The count of lines below that include the string "fragCoord" is the whole answer; write it alone.

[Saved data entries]
BEGIN

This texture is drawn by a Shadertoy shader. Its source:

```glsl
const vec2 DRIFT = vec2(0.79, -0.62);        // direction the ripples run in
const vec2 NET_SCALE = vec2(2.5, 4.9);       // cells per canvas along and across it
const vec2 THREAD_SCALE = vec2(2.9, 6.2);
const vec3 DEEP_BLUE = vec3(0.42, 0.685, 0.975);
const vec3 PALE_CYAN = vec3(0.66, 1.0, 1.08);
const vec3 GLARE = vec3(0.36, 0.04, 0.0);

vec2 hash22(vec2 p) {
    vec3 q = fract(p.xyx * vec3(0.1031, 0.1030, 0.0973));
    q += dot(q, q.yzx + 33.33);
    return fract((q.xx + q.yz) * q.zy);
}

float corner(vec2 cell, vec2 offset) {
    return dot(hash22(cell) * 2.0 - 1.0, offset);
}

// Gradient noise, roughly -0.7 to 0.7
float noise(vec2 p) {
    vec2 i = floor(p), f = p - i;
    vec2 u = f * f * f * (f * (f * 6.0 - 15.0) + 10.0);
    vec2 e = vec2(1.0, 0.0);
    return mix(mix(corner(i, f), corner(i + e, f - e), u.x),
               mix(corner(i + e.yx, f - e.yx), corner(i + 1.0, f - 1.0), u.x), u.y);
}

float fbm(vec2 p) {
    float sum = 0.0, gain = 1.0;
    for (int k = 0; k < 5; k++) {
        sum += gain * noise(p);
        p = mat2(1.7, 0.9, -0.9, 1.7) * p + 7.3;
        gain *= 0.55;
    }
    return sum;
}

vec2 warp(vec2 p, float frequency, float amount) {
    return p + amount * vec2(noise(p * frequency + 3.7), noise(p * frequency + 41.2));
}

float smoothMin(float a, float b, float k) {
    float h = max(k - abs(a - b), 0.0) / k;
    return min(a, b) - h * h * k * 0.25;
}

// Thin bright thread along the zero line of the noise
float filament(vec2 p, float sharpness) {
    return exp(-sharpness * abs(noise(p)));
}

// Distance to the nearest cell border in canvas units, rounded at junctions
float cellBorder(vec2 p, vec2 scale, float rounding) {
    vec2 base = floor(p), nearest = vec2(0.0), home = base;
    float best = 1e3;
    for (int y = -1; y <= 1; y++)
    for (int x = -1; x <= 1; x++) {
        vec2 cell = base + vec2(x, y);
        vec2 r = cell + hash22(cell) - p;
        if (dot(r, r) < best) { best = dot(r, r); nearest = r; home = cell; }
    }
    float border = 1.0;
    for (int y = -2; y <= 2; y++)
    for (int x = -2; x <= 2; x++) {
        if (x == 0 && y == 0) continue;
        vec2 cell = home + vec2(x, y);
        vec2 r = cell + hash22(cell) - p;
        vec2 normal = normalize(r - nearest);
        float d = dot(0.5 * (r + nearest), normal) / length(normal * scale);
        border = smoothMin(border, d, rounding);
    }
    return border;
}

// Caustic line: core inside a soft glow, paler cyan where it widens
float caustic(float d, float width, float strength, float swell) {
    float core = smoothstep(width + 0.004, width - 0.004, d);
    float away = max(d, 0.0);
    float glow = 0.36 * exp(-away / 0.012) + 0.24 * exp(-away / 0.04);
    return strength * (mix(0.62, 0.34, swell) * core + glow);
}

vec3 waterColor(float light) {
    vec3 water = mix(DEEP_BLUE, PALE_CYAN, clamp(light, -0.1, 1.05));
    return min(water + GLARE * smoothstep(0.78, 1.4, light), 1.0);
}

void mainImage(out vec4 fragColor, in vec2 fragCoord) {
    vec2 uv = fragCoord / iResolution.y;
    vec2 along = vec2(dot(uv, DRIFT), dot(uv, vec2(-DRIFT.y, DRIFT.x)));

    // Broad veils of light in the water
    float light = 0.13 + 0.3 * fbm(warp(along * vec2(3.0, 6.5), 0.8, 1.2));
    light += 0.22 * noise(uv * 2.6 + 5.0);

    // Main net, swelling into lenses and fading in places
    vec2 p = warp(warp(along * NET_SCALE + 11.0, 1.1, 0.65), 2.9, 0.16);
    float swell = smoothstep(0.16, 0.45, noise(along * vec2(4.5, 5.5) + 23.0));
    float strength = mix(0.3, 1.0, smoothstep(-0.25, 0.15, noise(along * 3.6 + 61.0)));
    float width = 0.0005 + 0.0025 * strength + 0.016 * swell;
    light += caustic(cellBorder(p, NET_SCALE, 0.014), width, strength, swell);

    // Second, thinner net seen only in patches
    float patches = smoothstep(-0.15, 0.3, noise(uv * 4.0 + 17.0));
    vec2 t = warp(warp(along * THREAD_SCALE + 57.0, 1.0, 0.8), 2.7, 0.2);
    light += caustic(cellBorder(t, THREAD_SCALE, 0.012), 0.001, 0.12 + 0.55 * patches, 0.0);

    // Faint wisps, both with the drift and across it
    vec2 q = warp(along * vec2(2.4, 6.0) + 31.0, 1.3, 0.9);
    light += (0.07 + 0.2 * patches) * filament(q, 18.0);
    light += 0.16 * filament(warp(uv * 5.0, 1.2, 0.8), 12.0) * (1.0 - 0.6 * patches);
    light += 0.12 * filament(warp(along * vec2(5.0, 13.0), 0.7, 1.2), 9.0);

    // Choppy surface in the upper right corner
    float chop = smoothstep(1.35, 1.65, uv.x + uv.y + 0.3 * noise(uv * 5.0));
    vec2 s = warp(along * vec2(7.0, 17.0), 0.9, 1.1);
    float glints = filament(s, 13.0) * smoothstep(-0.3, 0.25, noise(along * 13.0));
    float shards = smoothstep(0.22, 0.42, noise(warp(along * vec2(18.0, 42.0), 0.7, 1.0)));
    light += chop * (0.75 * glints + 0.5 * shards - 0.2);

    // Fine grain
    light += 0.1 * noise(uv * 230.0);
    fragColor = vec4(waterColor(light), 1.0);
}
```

END

▸ **Written response**
2